Chou L, Lyon E, Wittwer CT. A comparison of high-resolution melting analysis with denaturing high-performance liquid chromatography for mutation scanning: cystic fibrosis transmembrane conductance regulator gene as a model. Am J Clin Pathol. 2005; 124(3): 330-8. PubMed

Christensen TM, Jama M, Ponek V, Lyon E, Wilson JAmos, Hoffmann ML, Bejjani BA. Design, development, validation, and use of synthetic nucleic acid controls for diagnostic purposes and application to cystic fibrosis testing. J Mol Diagn. 2007; 9(3): 315-9. PubMed

Heaney DLaMarche, Flume P, Hamilton L, Lyon E, Wolff DJ. Detection of an apparent homozygous 3120G>A cystic fibrosis mutation on a routine carrier screen. J Mol Diagn. 2006; 8(1): 137-40. PubMed

Lyon E, Miller C. Current challenges in cystic fibrosis screening. Arch Pathol Lab Med. 2003; 127(9): 1133-9. PubMed

Millson A, Pont-Kingdon G, Page S, Lyon E. Direct molecular haplotyping of the IVS-8 poly(TG) and polyT repeat tracts in the cystic fibrosis gene by melting curve analysis of hybridization probes.

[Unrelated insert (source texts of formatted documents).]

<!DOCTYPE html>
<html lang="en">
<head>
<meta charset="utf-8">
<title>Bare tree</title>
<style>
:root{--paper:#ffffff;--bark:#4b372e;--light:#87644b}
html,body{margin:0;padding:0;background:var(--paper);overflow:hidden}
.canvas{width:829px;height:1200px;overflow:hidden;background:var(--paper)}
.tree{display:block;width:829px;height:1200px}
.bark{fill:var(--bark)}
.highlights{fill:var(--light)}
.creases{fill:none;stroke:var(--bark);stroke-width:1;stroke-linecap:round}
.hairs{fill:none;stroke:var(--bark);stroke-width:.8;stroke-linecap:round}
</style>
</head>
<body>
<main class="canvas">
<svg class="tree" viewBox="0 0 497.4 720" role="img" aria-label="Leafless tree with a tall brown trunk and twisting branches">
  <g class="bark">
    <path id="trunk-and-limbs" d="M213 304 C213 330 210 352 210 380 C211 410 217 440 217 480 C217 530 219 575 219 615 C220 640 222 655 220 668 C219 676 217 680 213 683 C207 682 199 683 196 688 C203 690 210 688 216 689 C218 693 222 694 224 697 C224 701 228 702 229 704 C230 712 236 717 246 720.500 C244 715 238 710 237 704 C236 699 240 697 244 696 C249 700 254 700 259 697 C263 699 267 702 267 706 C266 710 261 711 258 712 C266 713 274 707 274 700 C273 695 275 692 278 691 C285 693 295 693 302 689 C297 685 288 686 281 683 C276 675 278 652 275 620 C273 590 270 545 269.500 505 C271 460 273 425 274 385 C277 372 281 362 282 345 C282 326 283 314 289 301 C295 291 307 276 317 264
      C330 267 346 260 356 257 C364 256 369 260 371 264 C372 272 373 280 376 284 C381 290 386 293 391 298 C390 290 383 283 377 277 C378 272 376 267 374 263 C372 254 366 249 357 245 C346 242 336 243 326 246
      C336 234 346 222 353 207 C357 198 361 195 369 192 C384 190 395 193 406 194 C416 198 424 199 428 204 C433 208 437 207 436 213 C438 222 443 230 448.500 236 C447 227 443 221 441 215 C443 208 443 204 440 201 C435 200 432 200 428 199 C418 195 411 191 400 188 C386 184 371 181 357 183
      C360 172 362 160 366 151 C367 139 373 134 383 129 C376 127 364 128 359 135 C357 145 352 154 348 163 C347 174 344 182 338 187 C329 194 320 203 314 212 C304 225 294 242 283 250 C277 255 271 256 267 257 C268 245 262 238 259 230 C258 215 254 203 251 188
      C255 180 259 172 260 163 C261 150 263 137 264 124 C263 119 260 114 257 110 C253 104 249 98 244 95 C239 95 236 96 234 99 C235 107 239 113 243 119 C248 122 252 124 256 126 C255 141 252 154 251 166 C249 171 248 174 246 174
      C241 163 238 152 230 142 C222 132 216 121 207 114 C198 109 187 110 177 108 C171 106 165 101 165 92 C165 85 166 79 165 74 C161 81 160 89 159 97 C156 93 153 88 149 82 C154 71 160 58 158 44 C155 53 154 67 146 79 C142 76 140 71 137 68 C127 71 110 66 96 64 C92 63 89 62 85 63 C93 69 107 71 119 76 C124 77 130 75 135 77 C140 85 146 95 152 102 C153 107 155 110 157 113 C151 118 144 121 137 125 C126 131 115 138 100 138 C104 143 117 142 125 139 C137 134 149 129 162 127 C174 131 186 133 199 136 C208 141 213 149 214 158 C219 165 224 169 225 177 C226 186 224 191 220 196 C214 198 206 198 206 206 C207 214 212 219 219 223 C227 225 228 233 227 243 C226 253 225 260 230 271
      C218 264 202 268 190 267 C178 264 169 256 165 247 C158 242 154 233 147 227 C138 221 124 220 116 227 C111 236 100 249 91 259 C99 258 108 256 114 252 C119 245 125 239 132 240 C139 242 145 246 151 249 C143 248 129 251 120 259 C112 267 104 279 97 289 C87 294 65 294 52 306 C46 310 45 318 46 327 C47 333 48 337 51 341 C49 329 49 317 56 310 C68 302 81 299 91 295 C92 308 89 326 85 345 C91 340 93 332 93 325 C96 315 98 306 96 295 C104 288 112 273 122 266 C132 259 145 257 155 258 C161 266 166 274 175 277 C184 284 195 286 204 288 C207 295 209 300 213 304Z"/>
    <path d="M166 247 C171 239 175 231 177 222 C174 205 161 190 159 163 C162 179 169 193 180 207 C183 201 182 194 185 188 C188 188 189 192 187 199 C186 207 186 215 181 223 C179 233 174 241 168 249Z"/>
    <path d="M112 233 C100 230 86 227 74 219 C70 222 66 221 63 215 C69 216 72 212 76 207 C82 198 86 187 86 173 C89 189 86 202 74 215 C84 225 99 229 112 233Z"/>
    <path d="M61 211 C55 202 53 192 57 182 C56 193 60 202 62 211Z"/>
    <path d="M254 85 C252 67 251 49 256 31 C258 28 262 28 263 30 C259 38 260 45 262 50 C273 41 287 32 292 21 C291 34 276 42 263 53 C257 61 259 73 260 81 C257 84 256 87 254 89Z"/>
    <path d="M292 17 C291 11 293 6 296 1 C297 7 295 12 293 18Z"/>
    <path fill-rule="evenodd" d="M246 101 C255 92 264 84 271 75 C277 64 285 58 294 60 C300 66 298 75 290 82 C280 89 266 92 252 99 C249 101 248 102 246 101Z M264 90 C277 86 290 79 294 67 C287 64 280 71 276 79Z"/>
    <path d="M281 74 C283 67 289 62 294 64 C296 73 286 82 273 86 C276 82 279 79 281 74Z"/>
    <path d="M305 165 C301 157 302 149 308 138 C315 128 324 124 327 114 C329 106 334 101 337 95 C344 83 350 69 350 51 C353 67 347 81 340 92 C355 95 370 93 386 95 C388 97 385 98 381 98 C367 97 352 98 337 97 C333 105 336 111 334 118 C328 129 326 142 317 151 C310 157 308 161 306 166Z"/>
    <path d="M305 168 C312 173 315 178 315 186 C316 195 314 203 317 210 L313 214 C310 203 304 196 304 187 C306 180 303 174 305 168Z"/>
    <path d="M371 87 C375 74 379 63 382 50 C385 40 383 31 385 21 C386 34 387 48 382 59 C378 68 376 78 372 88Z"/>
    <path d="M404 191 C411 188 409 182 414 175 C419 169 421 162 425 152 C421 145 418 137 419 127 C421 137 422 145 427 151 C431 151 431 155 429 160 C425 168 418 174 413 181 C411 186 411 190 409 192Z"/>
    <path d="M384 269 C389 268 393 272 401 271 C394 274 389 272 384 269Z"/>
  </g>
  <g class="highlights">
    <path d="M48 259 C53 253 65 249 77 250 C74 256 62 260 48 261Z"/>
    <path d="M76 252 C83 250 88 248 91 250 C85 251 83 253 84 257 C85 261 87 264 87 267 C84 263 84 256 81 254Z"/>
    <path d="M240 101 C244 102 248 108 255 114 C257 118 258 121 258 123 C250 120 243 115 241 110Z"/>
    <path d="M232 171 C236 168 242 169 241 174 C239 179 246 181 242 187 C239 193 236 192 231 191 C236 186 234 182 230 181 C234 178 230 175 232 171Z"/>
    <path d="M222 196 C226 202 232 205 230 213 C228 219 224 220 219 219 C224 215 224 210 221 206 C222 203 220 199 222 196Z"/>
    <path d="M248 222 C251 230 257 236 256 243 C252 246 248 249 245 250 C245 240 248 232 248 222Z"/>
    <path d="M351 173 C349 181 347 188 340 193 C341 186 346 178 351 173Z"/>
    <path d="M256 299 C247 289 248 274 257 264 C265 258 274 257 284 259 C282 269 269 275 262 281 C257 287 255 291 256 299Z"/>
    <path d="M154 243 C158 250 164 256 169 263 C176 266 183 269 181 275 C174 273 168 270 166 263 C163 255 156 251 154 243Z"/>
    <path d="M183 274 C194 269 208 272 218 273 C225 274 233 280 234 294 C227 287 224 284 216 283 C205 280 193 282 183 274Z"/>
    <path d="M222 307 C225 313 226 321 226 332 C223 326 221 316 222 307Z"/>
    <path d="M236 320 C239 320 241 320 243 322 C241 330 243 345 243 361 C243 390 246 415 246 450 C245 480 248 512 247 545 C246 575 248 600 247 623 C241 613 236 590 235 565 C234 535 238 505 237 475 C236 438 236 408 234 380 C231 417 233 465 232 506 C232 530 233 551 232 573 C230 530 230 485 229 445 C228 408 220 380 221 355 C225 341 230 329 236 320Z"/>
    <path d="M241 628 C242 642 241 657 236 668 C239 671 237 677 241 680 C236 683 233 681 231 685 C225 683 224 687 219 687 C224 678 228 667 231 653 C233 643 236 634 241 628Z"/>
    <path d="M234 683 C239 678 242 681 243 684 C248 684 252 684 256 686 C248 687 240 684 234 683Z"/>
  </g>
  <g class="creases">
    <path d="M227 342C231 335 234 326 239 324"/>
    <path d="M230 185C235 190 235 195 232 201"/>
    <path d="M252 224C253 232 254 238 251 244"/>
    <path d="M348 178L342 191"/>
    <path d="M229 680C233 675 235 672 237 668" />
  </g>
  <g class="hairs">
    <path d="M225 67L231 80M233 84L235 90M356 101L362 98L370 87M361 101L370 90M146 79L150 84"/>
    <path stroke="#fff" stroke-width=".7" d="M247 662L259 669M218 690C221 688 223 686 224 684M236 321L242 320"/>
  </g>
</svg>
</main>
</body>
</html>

Clin Chem. 2005; 51(9): 1619-23. PubMed

Montgomery J, Wittwer CT, Kent JO, Zhou L. Scanning the cystic fibrosis transmembrane conductance regulator gene using high-resolution DNA melting analysis. Clin Chem. 2007; 53(11): 1891-8. PubMed

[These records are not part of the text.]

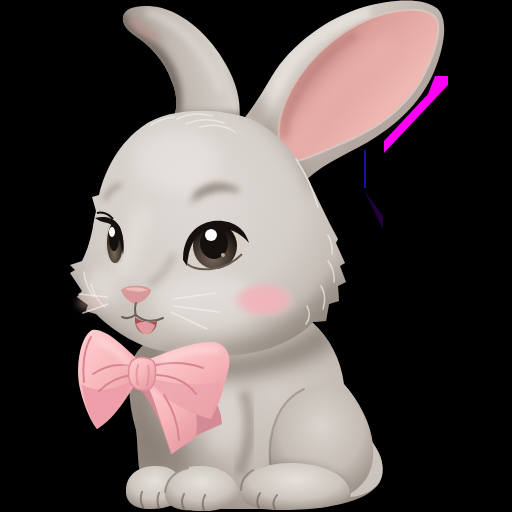
<!DOCTYPE html>
<html lang="en">
<head>
<meta charset="utf-8">
<title>Bunny with a pink bow</title>
<style>
:root{--night:#000;--fur-light:#e6e1dd;--fur:#d2ccc6;--fur-mid:#b5ada6;--fur-dark:#83796f;--line:#6d625a;--pink-light:#ffd0d2;--pink:#f6b4b9;--pink-deep:#d98590;--ink:#15100d;--magenta:#ff00f5}
html,body{margin:0;background:var(--night);overflow:hidden}
svg{display:block;width:512px;height:512px}
.shade{fill:var(--fur-dark)}
.glow{fill:#f1edea}
.crease{fill:none;stroke:var(--line);stroke-linecap:round;stroke-width:2}
.strand{fill:none;stroke:#f4f0ec;stroke-linecap:round;stroke-width:1.5;opacity:.7}
.fold{fill:none;stroke:var(--pink-deep);stroke-linecap:round;stroke-width:2}
</style>
</head>
<body>
<svg viewBox="0 0 512 512" role="img" aria-label="Sitting grey-white bunny with a pink bow">
<defs>
<radialGradient id="head-fur" gradientUnits="userSpaceOnUse" cx="195" cy="195" r="185">
<stop offset="0" stop-color="#dfdad6"/><stop offset=".55" stop-color="#d5cfca"/><stop offset=".82" stop-color="#c4bcb5"/><stop offset="1" stop-color="#a0968d"/>
</radialGradient>
<radialGradient id="body-fur" gradientUnits="userSpaceOnUse" cx="275" cy="395" r="135">
<stop offset="0" stop-color="#d3ccc6"/><stop offset=".6" stop-color="#c2bab3"/><stop offset="1" stop-color="#978c83"/>
</radialGradient>
<radialGradient id="haunch-fur" cx=".5" cy=".35" r=".68">
<stop offset="0" stop-color="#dad4ce"/><stop offset=".6" stop-color="#c4bcb5"/><stop offset="1" stop-color="#978c83"/>
</radialGradient>
<radialGradient id="paw-fur" cx=".5" cy=".35" r=".7">
<stop offset="0" stop-color="#e6e1dd"/><stop offset=".6" stop-color="#cdc6bf"/><stop offset="1" stop-color="#978c83"/>
</radialGradient>
<linearGradient id="left-ear-fur" x1="0" y1=".6" x2="1" y2=".3">
<stop offset="0" stop-color="#8f857d"/><stop offset=".45" stop-color="#c0b8b1"/><stop offset=".8" stop-color="#d6d0cb"/><stop offset="1" stop-color="#aaa098"/>
</linearGradient>
<linearGradient id="right-ear-fur" gradientUnits="userSpaceOnUse" x1="290" y1="50" x2="370" y2="130">
<stop offset="0" stop-color="#dcd6d1"/><stop offset=".5" stop-color="#c4bbb4"/><stop offset="1" stop-color="#b1a7a0"/>
</linearGradient>
<linearGradient id="inner-ear" gradientUnits="userSpaceOnUse" x1="300" y1="60" x2="375" y2="125">
<stop offset="0" stop-color="#c58a85"/><stop offset=".35" stop-color="#dda09b"/><stop offset="1" stop-color="#efb8b3"/>
</linearGradient>
<radialGradient id="cheek"><stop offset="0" stop-color="#f3b3ba"/><stop offset=".6" stop-color="#efb5ba" stop-opacity=".85"/><stop offset="1" stop-color="#e9bfc0" stop-opacity="0"/></radialGradient>
<radialGradient id="iris" cx=".45" cy=".75" r=".65"><stop offset="0" stop-color="#77685a"/><stop offset=".6" stop-color="#43382f"/><stop offset="1" stop-color="#17110e"/></radialGradient>
<linearGradient id="ribbon" x1="0" y1="0" x2=".7" y2="1"><stop offset="0" stop-color="#ffd0d2"/><stop offset=".55" stop-color="#f7b7bb"/><stop offset="1" stop-color="#e79ba3"/></linearGradient>
<filter id="soft-3" x="-50%" y="-50%" width="200%" height="200%"><feGaussianBlur stdDeviation="3"/></filter>
<filter id="soft-8" x="-60%" y="-60%" width="220%" height="220%"><feGaussianBlur stdDeviation="8"/></filter>
<path id="left-ear" d="M123 17C125 6 143 4 162 8C190 16 215 42 229 70C239 90 241 106 239 122L171 122C179 111 177 94 172 82C164 59 149 45 134 35C127 30 122 24 123 17Z"/>
<path id="right-ear" d="M243 120C254 106 262 93 272 76C290 46 326 18 364 7C392-1 424-3 438 9C449 21 444 48 434 72C421 101 402 120 376 137C353 152 326 161 305 181C282 169 259 145 243 120Z"/>
<path id="head" d="M143 126C162 111 202 107 233 114C264 119 289 143 306 174C314 191 322 208 330 224L338 239L336 243L345 263L340 266L346 282L338 286L339 301L329 304L326 321L313 322C296 342 260 355 224 356C190 357 162 352 144 346C120 336 104 322 96 314L86 311L88 305L77 297L82 291L70 273L75 270L70 265L82 261C88 249 92 235 94 220L96 211L92 197L99 195C105 169 120 142 143 126Z"/>
<path id="body" d="M130 372C132 345 160 325 205 328L312 322C330 338 341 360 344 384C359 401 371 423 373 445C386 458 385 480 375 488C361 502 330 509 290 509L188 509L150 500C136 482 139 451 136 430C130 410 128 391 130 372Z"/>
<clipPath id="left-ear-clip"><use href="#left-ear"/></clipPath>
<clipPath id="right-ear-clip"><use href="#right-ear"/></clipPath>
<clipPath id="head-clip"><use href="#head"/></clipPath>
<clipPath id="body-clip"><use href="#body"/></clipPath>
</defs>

<rect id="backdrop" width="512" height="512" fill="var(--night)"/>

<g id="stray-marks">
<path d="M435 76H448V85L384 153V141L428 94Z" fill="var(--magenta)"/>
<path d="M365 150V188" stroke="#1c17e8" stroke-width="1.5"/>
<path d="M364 190L383 216V229Z" fill="#25003f"/>
</g>

<g id="ears">
<use href="#left-ear" fill="url(#left-ear-fur)"/>
<g clip-path="url(#left-ear-clip)">
<path d="M122 14C124 31 150 38 164 60C177 79 180 102 173 122" fill="none" stroke="#766c65" stroke-width="10" filter="url(#soft-3)"/>
<path d="M128 17C139 21 153 29 163 42C149 39 132 32 128 17Z" fill="#b79690" filter="url(#soft-3)"/>
<path d="M146 12C178 20 207 51 221 92" fill="none" stroke="#e0dad5" stroke-width="8" opacity=".6" filter="url(#soft-3)"/>
<path d="M170 112H245V128H170Z" class="shade" opacity=".7" filter="url(#soft-3)"/>
</g>
<use href="#right-ear" fill="url(#right-ear-fur)"/>
<g clip-path="url(#right-ear-clip)">
<path d="M252 130C274 104 277 79 296 57C317 34 343 20 370 11" fill="none" stroke="#e9e4df" stroke-width="13" opacity=".75" filter="url(#soft-3)"/>
<path d="M241 115L262 92L280 141L311 178L296 190Z" class="shade" opacity=".5" filter="url(#soft-8)"/>
</g>
<path d="M288 163C276 151 276 124 285 103C299 67 334 33 371 18C397 8 427 6 436 18C443 30 433 59 420 82C402 112 375 130 343 143C322 152 303 161 288 163Z" fill="url(#inner-ear)" stroke="#d8c5bd" stroke-width="2"/>
<path d="M291 152C305 116 341 74 389 42" fill="none" stroke="#f6c6c0" stroke-width="17" opacity=".35" filter="url(#soft-8)"/>
<path d="M284 137C285 104 315 60 356 34" fill="none" stroke="#b57772" stroke-width="8" opacity=".5" filter="url(#soft-3)"/>
</g>

<g id="torso">
<use href="#body" fill="url(#body-fur)"/>
<g clip-path="url(#body-clip)">
<path d="M142 346C196 370 274 363 326 319L335 345C296 372 240 385 150 376Z" class="shade" opacity=".75" filter="url(#soft-8)"/>
<path d="M133 390C141 417 165 433 189 446L184 478L165 465L135 470Z" class="shade" opacity=".55" filter="url(#soft-8)"/>
<path d="M243 392C252 421 249 449 239 474" fill="none" stroke="#8a8078" stroke-width="11" opacity=".55" filter="url(#soft-3)"/>
<ellipse cx="224" cy="419" rx="20" ry="35" class="glow" opacity=".4" filter="url(#soft-8)"/>
</g>
<path id="tail" d="M364 433C376 444 385 460 382 476C378 490 363 496 350 497Z" fill="#cbc4bd"/>
<path id="haunch" d="M270 468C267 428 282 394 313 386C344 381 370 413 373 448C375 478 357 497 326 501C299 503 276 491 270 468Z" fill="url(#haunch-fur)"/>
<path d="M270 464C267 429 280 400 304 389" class="crease" opacity=".4"/>
<path d="M264 466C291 455 328 462 354 486" class="shade" opacity=".4" filter="url(#soft-3)"/>
</g>

<g id="paws">
<path d="M126 490C126 473 142 465 157 466C174 466 184 477 183 492C181 505 165 509 150 509C134 509 125 502 126 490Z" fill="url(#paw-fur)"/>
<path d="M165 494C165 475 181 465 202 466C224 467 235 477 239 491C239 505 221 512 200 511C180 511 165 508 165 494Z" fill="url(#paw-fur)"/>
<path d="M241 491C244 471 267 462 294 463C326 464 350 477 350 493C345 508 311 510 280 510C258 510 239 506 241 491Z" fill="url(#paw-fur)"/>
<path d="M142 492Q139 500 143 507M159 493Q156 501 159 508M184 494Q180 502 184 509M205 495Q201 503 204 510M260 493Q255 501 259 508M277 495Q271 503 275 509" class="crease" opacity=".65"/>
<path d="M165 492C166 480 175 471 188 468M241 490C241 481 246 474 253 470" class="crease" opacity=".5"/>
</g>

<g id="face">
<use href="#head" fill="url(#head-fur)"/>
<g clip-path="url(#head-clip)">
<path d="M159 348C227 354 288 335 344 266V360H160Z" class="shade" opacity=".5" filter="url(#soft-8)"/>
<path d="M232 105C269 118 296 154 312 195L326 180L270 100Z" class="shade" opacity=".45" filter="url(#soft-8)"/>
<path d="M74 268C82 302 111 332 152 348L109 350L62 302Z" class="shade" opacity=".5" filter="url(#soft-8)"/>
<ellipse cx="176" cy="160" rx="44" ry="32" class="glow" opacity=".4" filter="url(#soft-8)"/>
<ellipse cx="207" cy="303" rx="54" ry="29" class="glow" opacity=".45" filter="url(#soft-8)"/>
<ellipse cx="102" cy="288" rx="18" ry="20" class="glow" opacity=".5" filter="url(#soft-8)"/>
<path d="M144 208C137 230 130 252 123 277" fill="none" stroke="#eee9e5" stroke-width="16" opacity=".6" filter="url(#soft-8)"/>
<path d="M174 254C168 269 158 279 149 285" fill="none" stroke="#91877e" stroke-width="7" opacity=".35" filter="url(#soft-3)"/>
</g>
<path d="M177 119Q193 111 212 116M186 124Q205 116 224 123M200 127Q220 122 235 132M151 125Q162 118 174 117M328 235Q333 244 332 254M328 261Q335 270 334 282M321 286Q327 296 323 309M307 306Q312 316 306 324M84 272Q85 285 94 297M91 284Q95 299 105 307M296 159Q311 182 318 207" class="strand"/>
<path d="M189 205C198 185 219 178 240 192C224 188 207 192 189 205Z" fill="#8b8077" opacity=".75" filter="url(#soft-3)"/>
<path d="M195 195Q213 179 237 190M105 199Q111 187 120 185" fill="none" stroke="#786d65" stroke-width="4" opacity=".6" stroke-linecap="round" filter="url(#soft-3)"/>
<ellipse id="blush" cx="264" cy="300" rx="34" ry="20" fill="url(#cheek)"/>
<ellipse cx="91" cy="303" rx="14" ry="8" fill="#eabfc0" opacity=".35" filter="url(#soft-3)"/>
</g>

<g id="eyes">
<path d="M105 247C105 230 108 220 115 222C122 225 125 242 123 256C121 264 117 266 112 261C107 257 105 253 105 247Z" fill="#cfc6be"/>
<ellipse cx="115" cy="243" rx="8" ry="20" fill="url(#iris)"/>
<ellipse cx="114" cy="239" rx="5" ry="12" fill="var(--ink)"/>
<ellipse cx="112" cy="232" rx="3" ry="5" fill="#fff"/>
<path d="M95 218C103 216 112 217 117 223C123 231 125 244 123 255C120 237 115 227 110 224C105 222 100 222 95 218Z" fill="var(--ink)"/>
<path d="M97 213Q106 211 113 219" fill="none" stroke="var(--ink)" stroke-width="2"/>
<path d="M184 257C186 238 198 225 216 223C234 222 245 232 247 245C238 260 225 269 207 270C195 270 187 266 184 257Z" fill="#d9d0c7"/>
<ellipse cx="215" cy="246" rx="22" ry="23" fill="url(#iris)"/>
<ellipse cx="214" cy="243" rx="14" ry="16" fill="var(--ink)"/>
<ellipse cx="211" cy="235" rx="6" ry="6" fill="#fff"/>
<circle cx="223" cy="255" r="2" fill="#b9a896"/>
<path d="M183 260C183 239 194 224 213 221C232 219 245 228 249 243C240 232 228 227 215 228C199 230 189 241 187 266Z" fill="var(--ink)"/>
<path d="M187 264C199 273 226 271 242 254" fill="none" stroke="#665a50" stroke-width="2"/>
</g>

<g id="muzzle">
<path d="M121 290C126 285 145 284 151 290C151 296 141 303 136 304C130 303 123 297 121 290Z" fill="#d9989a"/>
<path d="M124 289Q137 285 148 290Q138 294 124 289Z" fill="#efbcbc"/>
<path d="M136 303Q134 309 136 316M136 315C142 321 153 323 163 318M135 315Q129 320 122 317" class="crease" stroke="#80645f"/>
<path d="M135 317C141 322 149 323 157 321C157 329 151 335 145 334C138 333 134 325 135 317Z" fill="#9d5558"/>
<path d="M136 324Q145 319 155 325C153 332 149 335 144 334Q139 331 136 324Z" fill="#e39a9f"/>
<path d="M173 299L216 293M174 306L219 312M171 312L207 329M107 297L79 294M108 304L83 313" class="strand" opacity=".4"/>
</g>

<g id="bow">
<path d="M136 384C153 403 163 426 171 455L193 437L222 424C221 401 204 382 188 368Z" fill="#d58b95"/>
<path d="M142 376C155 395 160 424 172 454C179 448 188 443 195 438C201 419 193 396 176 379Z" fill="url(#ribbon)"/>
<path d="M92 330C104 327 124 346 137 359L134 386C123 404 111 421 97 429C90 421 82 401 79 384C76 365 80 337 92 330Z" fill="url(#ribbon)"/>
<path d="M82 384C94 394 119 389 133 380C124 400 110 420 97 429C89 417 84 401 82 384Z" fill="#ee9fa9"/>
<path d="M149 359C168 352 193 341 214 342C226 345 231 353 229 367C224 387 219 406 211 419C190 414 164 400 149 386Z" fill="url(#ribbon)"/>
<path d="M154 379C175 384 202 387 221 381L211 419C190 413 167 401 154 386Z" fill="#eda4ac" opacity=".75"/>
<path d="M91 337C84 349 82 367 84 382M132 366C117 363 103 367 93 374M132 375C117 377 106 384 99 391M156 365C175 361 189 363 203 368M157 375C174 376 188 383 196 394M164 395C173 409 178 425 179 440" class="fold"/>
<path d="M99 340C112 346 122 355 129 364M164 360C184 351 203 348 217 350" fill="none" stroke="#ffe0df" stroke-width="6" stroke-linecap="round" opacity=".7" filter="url(#soft-3)"/>
<path d="M131 362C136 355 149 357 154 362C157 371 156 384 150 389C143 393 133 389 130 382C128 375 128 368 131 362Z" fill="url(#ribbon)" stroke="#dc8e98" stroke-width="1.5"/>
<path d="M138 365Q135 375 138 385M148 366Q150 375 147 385" class="fold" opacity=".6"/>
</g>
</svg>
</body>
</html>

Pont-Kingdon G, Jama M, Miller C, Millson A, Lyon E. Long-range (17.7 kb) allele-specific polymerase chain reaction method for direct haplotyping of R117H and IVS-8 mutations of the cystic fibrosis transmembrane regulator gene. J Mol Diagn. 2004; 6(3): 264-70. PubMed

Ridge PG, Miller C, Bayrak-Toydemir P, Best H, Mao R, Swensen JJ, Lyon E, Voelkerding KV. Cystic fibrosis testing in a referral laboratory: results and lessons from a six-year period. J Clin Bioinforma. 2013; 3(1): 3. PubMed

Sebastian S, Spitzer SG, Grosso LE, Amos J, Schaefer FV, Lyon E, Wolff DJ, Hajianpour A, Taylor AK, Millson A, Stenzel TT. Multicenter characterization and validation of the intron-8 poly(T) tract (IVS8-T) status in 25 Coriell cell repository cystic fibrosis reference cell lines for cystic fibrosis transmembrane conductance regulator (CFTR) gene mutation assays. Clin Chem. 2004; 50(1): 251-4. PubMed

Wittwer CT, Reed GH, Gundry CN, Vandersteen JG, Pryor RJ. High-resolution genotyping by amplicon melting analysis using LCGreen. Clin Chem. 2003; 49(6 Pt 1): 853-60. PubMed

Zhou L, Palais RA, Ye F, Chen J, Montgomery JL, Wittwer CT. Symmetric snapback primers for scanning and genotyping of the cystic fibrosis transmembrane conductance regulator gene. Clin Chem. 2013; 59(7): 1052-61. PubMed

Medical Reviewers

Last Update: December 2015